== Work request ==
Write out each line of the material exactly as given, and drop the images.

-- Data follows --

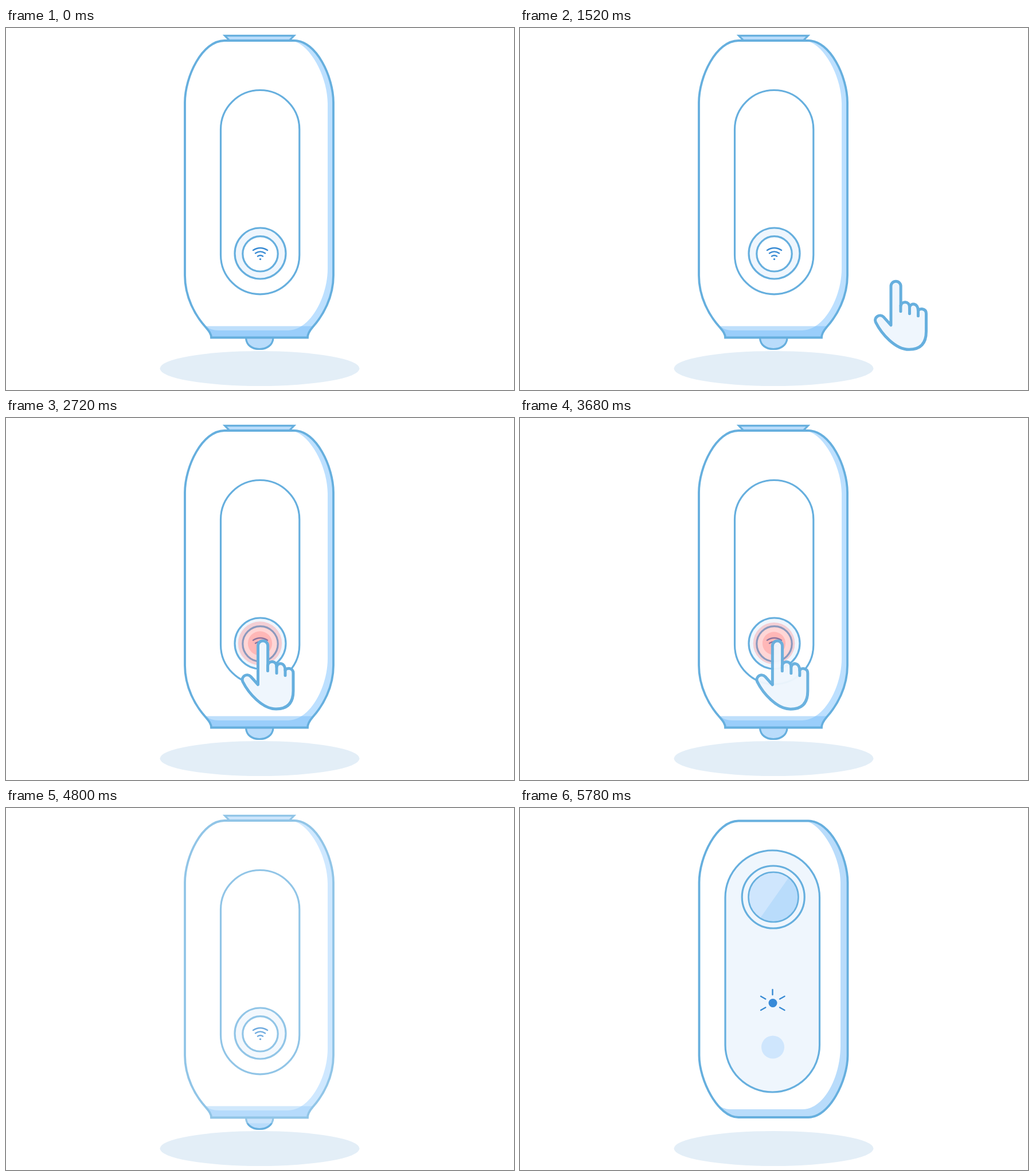
These frames come from a looping animation (886 by 632 pixels, 7540 ms). An HTML page:

```html
<!DOCTYPE html>
<html lang="en">
<head>
<meta charset="utf-8">
<title>Press to connect</title>
<style>
  html, body { margin: 0; width: 100%; height: 100%; overflow: hidden; background: #fff; }
  svg { display: block; width: 886px; height: 632px; }
  .line { stroke: #66afde; stroke-width: 3.2; }
  .bold { stroke-width: 3.8; }
  .white { fill: #fff; }
  .pale { fill: #eff6fd; }
  .sky { fill: #b9dcfb; }
  .glyph { stroke: #378ad3; stroke-width: 2.4; stroke-linecap: round; }
</style>
</head>
<body>
<svg viewBox="0 0 886 632" fill="none">
  <defs>
    <path id="backShape" d="M381 22H503C541 22 571 85 571 130V432C571 470 553 502 535 522C529 529 526 534 526 540.5H358C358 534 354 529 348 522C330 502 312 470 312 432V130C312 85 342 22 381 22Z"/>
    <path id="frontShape" d="M381 22.5H503C541 22.5 571.5 85 571.5 130V432C571.5 475 540 540 503 540H381C345 540 312.5 475 312.5 432V130C312.5 85 343 22.5 381 22.5Z"/>
    <path id="bulb" class="line sky" d="M418.5 541C419 554 430 560.5 442 560.5S465.5 554 466 541"/>
    <clipPath id="inBack"><use href="#backShape"/></clipPath>
    <clipPath id="inFront"><use href="#frontShape"/></clipPath>
    <clipPath id="inLens"><circle cx="442" cy="155.5" r="43.5"/></clipPath>
    <clipPath id="bulbTip"><rect x="410" y="550.5" width="64" height="14"/></clipPath>
  </defs>

  <ellipse cx="442.5" cy="594.5" rx="174" ry="30.5" fill="#e3eef7"/>

  <g id="tip" clip-path="url(#bulbTip)"><use href="#bulb"/></g>

  <g id="back">
    <use href="#bulb"/>
    <path class="line sky" d="M381.5 13.3H502.5L494 22H390Z"/>
    <use href="#backShape" class="white"/>
    <g clip-path="url(#inBack)">
      <path fill="#bde0ff" d="M498 22C530 27 561 85 561 132V420C561 470 530 528 492 528H372C360 528 354 525 350 521L340 545H580V20Z"/>
      <rect x="340" y="520.5" width="205" height="24" fill="#70b8f5" opacity=".45"/>
    </g>
    <use href="#backShape" class="line bold"/>
    <rect class="line white" x="374.5" y="108.5" width="137.3" height="356.3" rx="68.6"/>
    <circle class="line pale" cx="443.5" cy="393.5" r="44.5"/>
    <circle class="line white" cx="443.5" cy="394.3" r="30.7"/>
    <path class="glyph" d="M431 388Q443.5 380 456 388M435 393.3Q443.5 387.5 452 393.3M439 398.5Q443.5 395.5 448 398.5"/>
    <circle cx="443.5" cy="403.6" r="1.7" fill="#378ad3"/>
  </g>

  <g id="ripple" fill="#ff5555" fill-opacity=".24">
    <circle r="38.5"/>
    <circle r="21.3"/>
  </g>

  <g id="hand" class="line" style="stroke-width:5" stroke-linecap="round" stroke-linejoin="round">
    <path class="pale" d="M642.5 517V449A8.6 8.6 0 0 1 659.7 449V483C661 475 675 474 675 486C677 477 690 478 690 492C692 487 704 487 704 497V528C704 548 695 559.5 674 559.5C650 559.5 626 532 616 512C612 503 623 496 630 503Z"/>
    <path d="M659.5 483V493M675 485V497M690 491V501"/>
  </g>

  <g id="front">
    <use href="#frontShape" class="white"/>
    <path class="sky" clip-path="url(#inFront)" d="M496 22C527 27 559 85 559 130V415C559 470 530 526 493 526H366C358 526 352 523 346 519L340 545H580V20Z"/>
    <use href="#frontShape" class="line bold"/>
    <rect class="line pale" x="358" y="74" width="164.5" height="422" rx="82.2"/>
    <circle class="line pale" cx="441.7" cy="155.5" r="54.5"/>
    <circle class="sky" cx="442" cy="155.5" r="43.5"/>
    <path fill="#cfe6fd" clip-path="url(#inLens)" d="M476 111L412 202H390V105Z"/>
    <circle class="line" style="stroke-width:2.6" cx="442" cy="155.5" r="43.5"/>
    <circle cx="441" cy="340.5" r="7.5" fill="#378ad8"/>
    <path class="glyph" d="M440.5 317V326M420 328.7L428.3 333.5M461.5 328.7L453 333.5M420 353L428.3 348.2M461.5 353L453 348.2"/>
    <circle cx="441" cy="417.5" r="20" fill="#cfe6fd"/>
  </g>
</svg>
<script>
const LOOP = 7540, STEP = 80;
const [tip, back, ripple, hand, front] =
  ["tip", "back", "ripple", "hand", "front"].map(id => document.getElementById(id));

const span = (t, from, to) => Math.min(1, Math.max(0, (t - from) / (to - from)));
const mix = (a, b, p) => a + (b - a) * p;
const sine = s => (1 - Math.cos(Math.PI * s)) / 2;
const cubic = s => s < .5 ? 4 * s ** 3 : 1 - 4 * (1 - s) ** 3;
const expoOut = s => s < 1 ? 1 - 2 ** (-10 * s) : 1;
const show = (el, opacity) => {
  el.style.display = opacity > 0 ? "" : "none";
  el.setAttribute("opacity", opacity);
};

// The picture advances at 12.5 steps per second, with one longer step before 4900 ms.
const snap = t => t < 4900
  ? Math.min(4800, Math.floor(t / STEP) * STEP)
  : 4900 + Math.floor((t - 4900) / STEP) * STEP;

function draw(t) {
  const arrive = cubic(span(t, 1000, 2520));
  const leave = span(t, 3640, 4620);
  const x = mix(mix(44, -203, arrive), 0, sine(leave));
  const y = mix(mix(12, -51.5, arrive), 0, sine(leave));
  hand.setAttribute("transform", `translate(${x} ${y})`);
  show(hand, span(t, 900, 1400) * (1 - leave));

  const size = expoOut(span(t, 2400, 2840)) * (1 - sine(span(t, 3620, 4020)));
  ripple.setAttribute("transform", `translate(443 393.5) scale(${size})`);
  show(ripple, size > 0 ? 1 : 0);

  show(back, 1 - span(t, 4640, 5200));
  show(tip, 1 - span(t, 4800, 5300));
  show(front, t >= 5780 ? 1 : 0);
}

const start = performance.now();
function tick() {
  draw(snap((performance.now() - start) % LOOP));
  requestAnimationFrame(tick);
}
tick();
</script>
</body>
</html>
```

-- Data concluded --

== Completed exercise ==
These frames come from a looping animation (886 by 632 pixels, 7540 ms). An HTML page:

```html
<!DOCTYPE html>
<html lang="en">
<head>
<meta charset="utf-8">
<title>Press to connect</title>
<style>
  html, body { margin: 0; width: 100%; height: 100%; overflow: hidden; background: #fff; }
  svg { display: block; width: 886px; height: 632px; }
  .line { stroke: #66afde; stroke-width: 3.2; }
  .bold { stroke-width: 3.8; }
  .white { fill: #fff; }
  .pale { fill: #eff6fd; }
  .sky { fill: #b9dcfb; }
  .glyph { stroke: #378ad3; stroke-width: 2.4; stroke-linecap: round; }
</style>
</head>
<body>
<svg viewBox="0 0 886 632" fill="none">
  <defs>
    <path id="backShape" d="M381 22H503C541 22 571 85 571 130V432C571 470 553 502 535 522C529 529 526 534 526 540.5H358C358 534 354 529 348 522C330 502 312 470 312 432V130C312 85 342 22 381 22Z"/>
    <path id="frontShape" d="M381 22.5H503C541 22.5 571.5 85 571.5 130V432C571.5 475 540 540 503 540H381C345 540 312.5 475 312.5 432V130C312.5 85 343 22.5 381 22.5Z"/>
    <path id="bulb" class="line sky" d="M418.5 541C419 554 430 560.5 442 560.5S465.5 554 466 541"/>
    <clipPath id="inBack"><use href="#backShape"/></clipPath>
    <clipPath id="inFront"><use href="#frontShape"/></clipPath>
    <clipPath id="inLens"><circle cx="442" cy="155.5" r="43.5"/></clipPath>
    <clipPath id="bulbTip"><rect x="410" y="550.5" width="64" height="14"/></clipPath>
  </defs>

  <ellipse cx="442.5" cy="594.5" rx="174" ry="30.5" fill="#e3eef7"/>

  <g id="tip" clip-path="url(#bulbTip)"><use href="#bulb"/></g>

  <g id="back">
    <use href="#bulb"/>
    <path class="line sky" d="M381.5 13.3H502.5L494 22H390Z"/>
    <use href="#backShape" class="white"/>
    <g clip-path="url(#inBack)">
      <path fill="#bde0ff" d="M498 22C530 27 561 85 561 132V420C561 470 530 528 492 528H372C360 528 354 525 350 521L340 545H580V20Z"/>
      <rect x="340" y="520.5" width="205" height="24" fill="#70b8f5" opacity=".45"/>
    </g>
    <use href="#backShape" class="line bold"/>
    <rect class="line white" x="374.5" y="108.5" width="137.3" height="356.3" rx="68.6"/>
    <circle class="line pale" cx="443.5" cy="393.5" r="44.5"/>
    <circle class="line white" cx="443.5" cy="394.3" r="30.7"/>
    <path class="glyph" d="M431 388Q443.5 380 456 388M435 393.3Q443.5 387.5 452 393.3M439 398.5Q443.5 395.5 448 398.5"/>
    <circle cx="443.5" cy="403.6" r="1.7" fill="#378ad3"/>
  </g>

  <g id="ripple" fill="#ff5555" fill-opacity=".24">
    <circle r="38.5"/>
    <circle r="21.3"/>
  </g>

  <g id="hand" class="line" style="stroke-width:5" stroke-linecap="round" stroke-linejoin="round">
    <path class="pale" d="M642.5 517V449A8.6 8.6 0 0 1 659.7 449V483C661 475 675 474 675 486C677 477 690 478 690 492C692 487 704 487 704 497V528C704 548 695 559.5 674 559.5C650 559.5 626 532 616 512C612 503 623 496 630 503Z"/>
    <path d="M659.5 483V493M675 485V497M690 491V501"/>
  </g>

  <g id="front">
    <use href="#frontShape" class="white"/>
    <path class="sky" clip-path="url(#inFront)" d="M496 22C527 27 559 85 559 130V415C559 470 530 526 493 526H366C358 526 352 523 346 519L340 545H580V20Z"/>
    <use href="#frontShape" class="line bold"/>
    <rect class="line pale" x="358" y="74" width="164.5" height="422" rx="82.2"/>
    <circle class="line pale" cx="441.7" cy="155.5" r="54.5"/>
    <circle class="sky" cx="442" cy="155.5" r="43.5"/>
    <path fill="#cfe6fd" clip-path="url(#inLens)" d="M476 111L412 202H390V105Z"/>
    <circle class="line" style="stroke-width:2.6" cx="442" cy="155.5" r="43.5"/>
    <circle cx="441" cy="340.5" r="7.5" fill="#378ad8"/>
    <path class="glyph" d="M440.5 317V326M420 328.7L428.3 333.5M461.5 328.7L453 333.5M420 353L428.3 348.2M461.5 353L453 348.2"/>
    <circle cx="441" cy="417.5" r="20" fill="#cfe6fd"/>
  </g>
</svg>
<script>
const LOOP = 7540, STEP = 80;
const [tip, back, ripple, hand, front] =
  ["tip", "back", "ripple", "hand", "front"].map(id => document.getElementById(id));

const span = (t, from, to) => Math.min(1, Math.max(0, (t - from) / (to - from)));
const mix = (a, b, p) => a + (b - a) * p;
const sine = s => (1 - Math.cos(Math.PI * s)) / 2;
const cubic = s => s < .5 ? 4 * s ** 3 : 1 - 4 * (1 - s) ** 3;
const expoOut = s => s < 1 ? 1 - 2 ** (-10 * s) : 1;
const show = (el, opacity) => {
  el.style.display = opacity > 0 ? "" : "none";
  el.setAttribute("opacity", opacity);
};

// The picture advances at 12.5 steps per second, with one longer step before 4900 ms.
const snap = t => t < 4900
  ? Math.min(4800, Math.floor(t / STEP) * STEP)
  : 4900 + Math.floor((t - 4900) / STEP) * STEP;

function draw(t) {
  const arrive = cubic(span(t, 1000, 2520));
  const leave = span(t, 3640, 4620);
  const x = mix(mix(44, -203, arrive), 0, sine(leave));
  const y = mix(mix(12, -51.5, arrive), 0, sine(leave));
  hand.setAttribute("transform", `translate(${x} ${y})`);
  show(hand, span(t, 900, 1400) * (1 - leave));

  const size = expoOut(span(t, 2400, 2840)) * (1 - sine(span(t, 3620, 4020)));
  ripple.setAttribute("transform", `translate(443 393.5) scale(${size})`);
  show(ripple, size > 0 ? 1 : 0);

  show(back, 1 - span(t, 4640, 5200));
  show(tip, 1 - span(t, 4800, 5300));
  show(front, t >= 5780 ? 1 : 0);
}

const start = performance.now();
function tick() {
  draw(snap((performance.now() - start) % LOOP));
  requestAnimationFrame(tick);
}
tick();
</script>
</body>
</html>
```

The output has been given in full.